#### Exercise
Retype each entry below, keeping every character the same.

Extracted records
*** Begin section ***

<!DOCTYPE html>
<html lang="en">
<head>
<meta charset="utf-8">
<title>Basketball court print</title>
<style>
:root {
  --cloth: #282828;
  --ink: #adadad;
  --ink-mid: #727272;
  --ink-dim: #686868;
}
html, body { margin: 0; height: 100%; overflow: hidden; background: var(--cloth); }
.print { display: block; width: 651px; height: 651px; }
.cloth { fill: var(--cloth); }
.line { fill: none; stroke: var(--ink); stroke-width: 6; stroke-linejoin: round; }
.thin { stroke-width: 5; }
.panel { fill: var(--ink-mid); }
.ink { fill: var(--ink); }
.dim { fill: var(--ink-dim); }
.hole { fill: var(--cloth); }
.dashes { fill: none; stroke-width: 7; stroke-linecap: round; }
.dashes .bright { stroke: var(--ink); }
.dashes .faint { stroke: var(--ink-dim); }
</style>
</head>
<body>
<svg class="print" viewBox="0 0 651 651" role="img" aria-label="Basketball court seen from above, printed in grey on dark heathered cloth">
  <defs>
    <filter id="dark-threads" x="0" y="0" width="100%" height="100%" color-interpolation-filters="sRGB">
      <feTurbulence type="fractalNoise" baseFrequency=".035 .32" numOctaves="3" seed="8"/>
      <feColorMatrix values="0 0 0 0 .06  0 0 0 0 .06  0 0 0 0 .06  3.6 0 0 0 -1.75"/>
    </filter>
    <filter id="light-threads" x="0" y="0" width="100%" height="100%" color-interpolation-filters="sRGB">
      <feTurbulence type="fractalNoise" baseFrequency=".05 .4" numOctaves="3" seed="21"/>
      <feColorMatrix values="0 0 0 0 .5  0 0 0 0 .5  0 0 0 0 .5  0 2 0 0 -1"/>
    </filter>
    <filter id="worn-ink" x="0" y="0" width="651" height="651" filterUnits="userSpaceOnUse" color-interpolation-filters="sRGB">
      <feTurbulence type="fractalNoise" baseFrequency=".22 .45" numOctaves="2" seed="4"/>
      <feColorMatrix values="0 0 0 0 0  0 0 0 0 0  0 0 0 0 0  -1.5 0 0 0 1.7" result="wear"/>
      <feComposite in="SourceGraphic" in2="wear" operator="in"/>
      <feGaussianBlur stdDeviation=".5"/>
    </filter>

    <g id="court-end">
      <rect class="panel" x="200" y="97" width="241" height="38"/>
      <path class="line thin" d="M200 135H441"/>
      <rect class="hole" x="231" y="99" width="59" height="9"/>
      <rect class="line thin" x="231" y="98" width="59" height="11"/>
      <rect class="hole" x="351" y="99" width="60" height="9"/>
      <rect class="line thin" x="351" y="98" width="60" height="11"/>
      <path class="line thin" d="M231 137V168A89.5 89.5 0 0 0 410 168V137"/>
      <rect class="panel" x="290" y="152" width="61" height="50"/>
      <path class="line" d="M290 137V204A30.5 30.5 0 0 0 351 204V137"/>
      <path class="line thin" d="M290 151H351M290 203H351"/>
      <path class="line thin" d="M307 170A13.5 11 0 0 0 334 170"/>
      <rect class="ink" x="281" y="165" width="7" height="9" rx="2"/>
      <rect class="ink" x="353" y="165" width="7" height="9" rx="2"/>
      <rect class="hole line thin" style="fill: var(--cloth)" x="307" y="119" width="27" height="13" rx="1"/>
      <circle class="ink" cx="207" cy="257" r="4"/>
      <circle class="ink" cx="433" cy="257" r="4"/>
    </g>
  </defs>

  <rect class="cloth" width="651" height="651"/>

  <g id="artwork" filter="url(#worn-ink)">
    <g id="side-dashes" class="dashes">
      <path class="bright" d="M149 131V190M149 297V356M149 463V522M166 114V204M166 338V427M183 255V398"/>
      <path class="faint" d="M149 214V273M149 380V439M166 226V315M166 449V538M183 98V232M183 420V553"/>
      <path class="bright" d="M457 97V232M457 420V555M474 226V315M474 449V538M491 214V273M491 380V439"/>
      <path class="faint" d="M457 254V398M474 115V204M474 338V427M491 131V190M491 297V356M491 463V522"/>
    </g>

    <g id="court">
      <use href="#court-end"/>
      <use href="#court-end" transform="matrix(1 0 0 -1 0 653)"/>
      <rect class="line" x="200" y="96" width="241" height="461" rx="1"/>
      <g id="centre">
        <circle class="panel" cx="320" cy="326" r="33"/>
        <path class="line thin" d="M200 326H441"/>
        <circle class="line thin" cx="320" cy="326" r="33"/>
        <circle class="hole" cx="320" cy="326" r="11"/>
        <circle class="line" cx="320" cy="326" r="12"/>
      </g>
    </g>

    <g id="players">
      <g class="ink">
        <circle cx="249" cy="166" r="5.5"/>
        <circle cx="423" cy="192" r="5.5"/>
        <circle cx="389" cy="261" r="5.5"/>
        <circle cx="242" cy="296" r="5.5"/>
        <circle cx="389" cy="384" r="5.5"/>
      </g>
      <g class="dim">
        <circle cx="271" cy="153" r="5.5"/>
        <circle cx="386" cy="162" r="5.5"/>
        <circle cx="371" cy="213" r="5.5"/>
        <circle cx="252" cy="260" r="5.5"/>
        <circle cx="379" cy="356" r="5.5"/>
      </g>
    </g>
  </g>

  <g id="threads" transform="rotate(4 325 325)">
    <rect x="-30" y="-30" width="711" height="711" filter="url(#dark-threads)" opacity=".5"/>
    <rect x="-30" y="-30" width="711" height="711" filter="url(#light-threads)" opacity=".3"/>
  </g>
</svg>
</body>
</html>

*** End section ***

#### Exercise result
<!DOCTYPE html>
<html lang="en">
<head>
<meta charset="utf-8">
<title>Basketball court print</title>
<style>
:root {
  --cloth: #282828;
  --ink: #adadad;
  --ink-mid: #727272;
  --ink-dim: #686868;
}
html, body { margin: 0; height: 100%; overflow: hidden; background: var(--cloth); }
.print { display: block; width: 651px; height: 651px; }
.cloth { fill: var(--cloth); }
.line { fill: none; stroke: var(--ink); stroke-width: 6; stroke-linejoin: round; }
.thin { stroke-width: 5; }
.panel { fill: var(--ink-mid); }
.ink { fill: var(--ink); }
.dim { fill: var(--ink-dim); }
.hole { fill: var(--cloth); }
.dashes { fill: none; stroke-width: 7; stroke-linecap: round; }
.dashes .bright { stroke: var(--ink); }
.dashes .faint { stroke: var(--ink-dim); }
</style>
</head>
<body>
<svg class="print" viewBox="0 0 651 651" role="img" aria-label="Basketball court seen from above, printed in grey on dark heathered cloth">
  <defs>
    <filter id="dark-threads" x="0" y="0" width="100%" height="100%" color-interpolation-filters="sRGB">
      <feTurbulence type="fractalNoise" baseFrequency=".035 .32" numOctaves="3" seed="8"/>
      <feColorMatrix values="0 0 0 0 .06  0 0 0 0 .06  0 0 0 0 .06  3.6 0 0 0 -1.75"/>
    </filter>
    <filter id="light-threads" x="0" y="0" width="100%" height="100%" color-interpolation-filters="sRGB">
      <feTurbulence type="fractalNoise" baseFrequency=".05 .4" numOctaves="3" seed="21"/>
      <feColorMatrix values="0 0 0 0 .5  0 0 0 0 .5  0 0 0 0 .5  0 2 0 0 -1"/>
    </filter>
    <filter id="worn-ink" x="0" y="0" width="651" height="651" filterUnits="userSpaceOnUse" color-interpolation-filters="sRGB">
      <feTurbulence type="fractalNoise" baseFrequency=".22 .45" numOctaves="2" seed="4"/>
      <feColorMatrix values="0 0 0 0 0  0 0 0 0 0  0 0 0 0 0  -1.5 0 0 0 1.7" result="wear"/>
      <feComposite in="SourceGraphic" in2="wear" operator="in"/>
      <feGaussianBlur stdDeviation=".5"/>
    </filter>

    <g id="court-end">
      <rect class="panel" x="200" y="97" width="241" height="38"/>
      <path class="line thin" d="M200 135H441"/>
      <rect class="hole" x="231" y="99" width="59" height="9"/>
      <rect class="line thin" x="231" y="98" width="59" height="11"/>
      <rect class="hole" x="351" y="99" width="60" height="9"/>
      <rect class="line thin" x="351" y="98" width="60" height="11"/>
      <path class="line thin" d="M231 137V168A89.5 89.5 0 0 0 410 168V137"/>
      <rect class="panel" x="290" y="152" width="61" height="50"/>
      <path class="line" d="M290 137V204A30.5 30.5 0 0 0 351 204V137"/>
      <path class="line thin" d="M290 151H351M290 203H351"/>
      <path class="line thin" d="M307 170A13.5 11 0 0 0 334 170"/>
      <rect class="ink" x="281" y="165" width="7" height="9" rx="2"/>
      <rect class="ink" x="353" y="165" width="7" height="9" rx="2"/>
      <rect class="hole line thin" style="fill: var(--cloth)" x="307" y="119" width="27" height="13" rx="1"/>
      <circle class="ink" cx="207" cy="257" r="4"/>
      <circle class="ink" cx="433" cy="257" r="4"/>
    </g>
  </defs>

  <rect class="cloth" width="651" height="651"/>

  <g id="artwork" filter="url(#worn-ink)">
    <g id="side-dashes" class="dashes">
      <path class="bright" d="M149 131V190M149 297V356M149 463V522M166 114V204M166 338V427M183 255V398"/>
      <path class="faint" d="M149 214V273M149 380V439M166 226V315M166 449V538M183 98V232M183 420V553"/>
      <path class="bright" d="M457 97V232M457 420V555M474 226V315M474 449V538M491 214V273M491 380V439"/>
      <path class="faint" d="M457 254V398M474 115V204M474 338V427M491 131V190M491 297V356M491 463V522"/>
    </g>

    <g id="court">
      <use href="#court-end"/>
      <use href="#court-end" transform="matrix(1 0 0 -1 0 653)"/>
      <rect class="line" x="200" y="96" width="241" height="461" rx="1"/>
      <g id="centre">
        <circle class="panel" cx="320" cy="326" r="33"/>
        <path class="line thin" d="M200 326H441"/>
        <circle class="line thin" cx="320" cy="326" r="33"/>
        <circle class="hole" cx="320" cy="326" r="11"/>
        <circle class="line" cx="320" cy="326" r="12"/>
      </g>
    </g>

    <g id="players">
      <g class="ink">
        <circle cx="249" cy="166" r="5.5"/>
        <circle cx="423" cy="192" r="5.5"/>
        <circle cx="389" cy="261" r="5.5"/>
        <circle cx="242" cy="296" r="5.5"/>
        <circle cx="389" cy="384" r="5.5"/>
      </g>
      <g class="dim">
        <circle cx="271" cy="153" r="5.5"/>
        <circle cx="386" cy="162" r="5.5"/>
        <circle cx="371" cy="213" r="5.5"/>
        <circle cx="252" cy="260" r="5.5"/>
        <circle cx="379" cy="356" r="5.5"/>
      </g>
    </g>
  </g>

  <g id="threads" transform="rotate(4 325 325)">
    <rect x="-30" y="-30" width="711" height="711" filter="url(#dark-threads)" opacity=".5"/>
    <rect x="-30" y="-30" width="711" height="711" filter="url(#light-threads)" opacity=".3"/>
  </g>
</svg>
</body>
</html>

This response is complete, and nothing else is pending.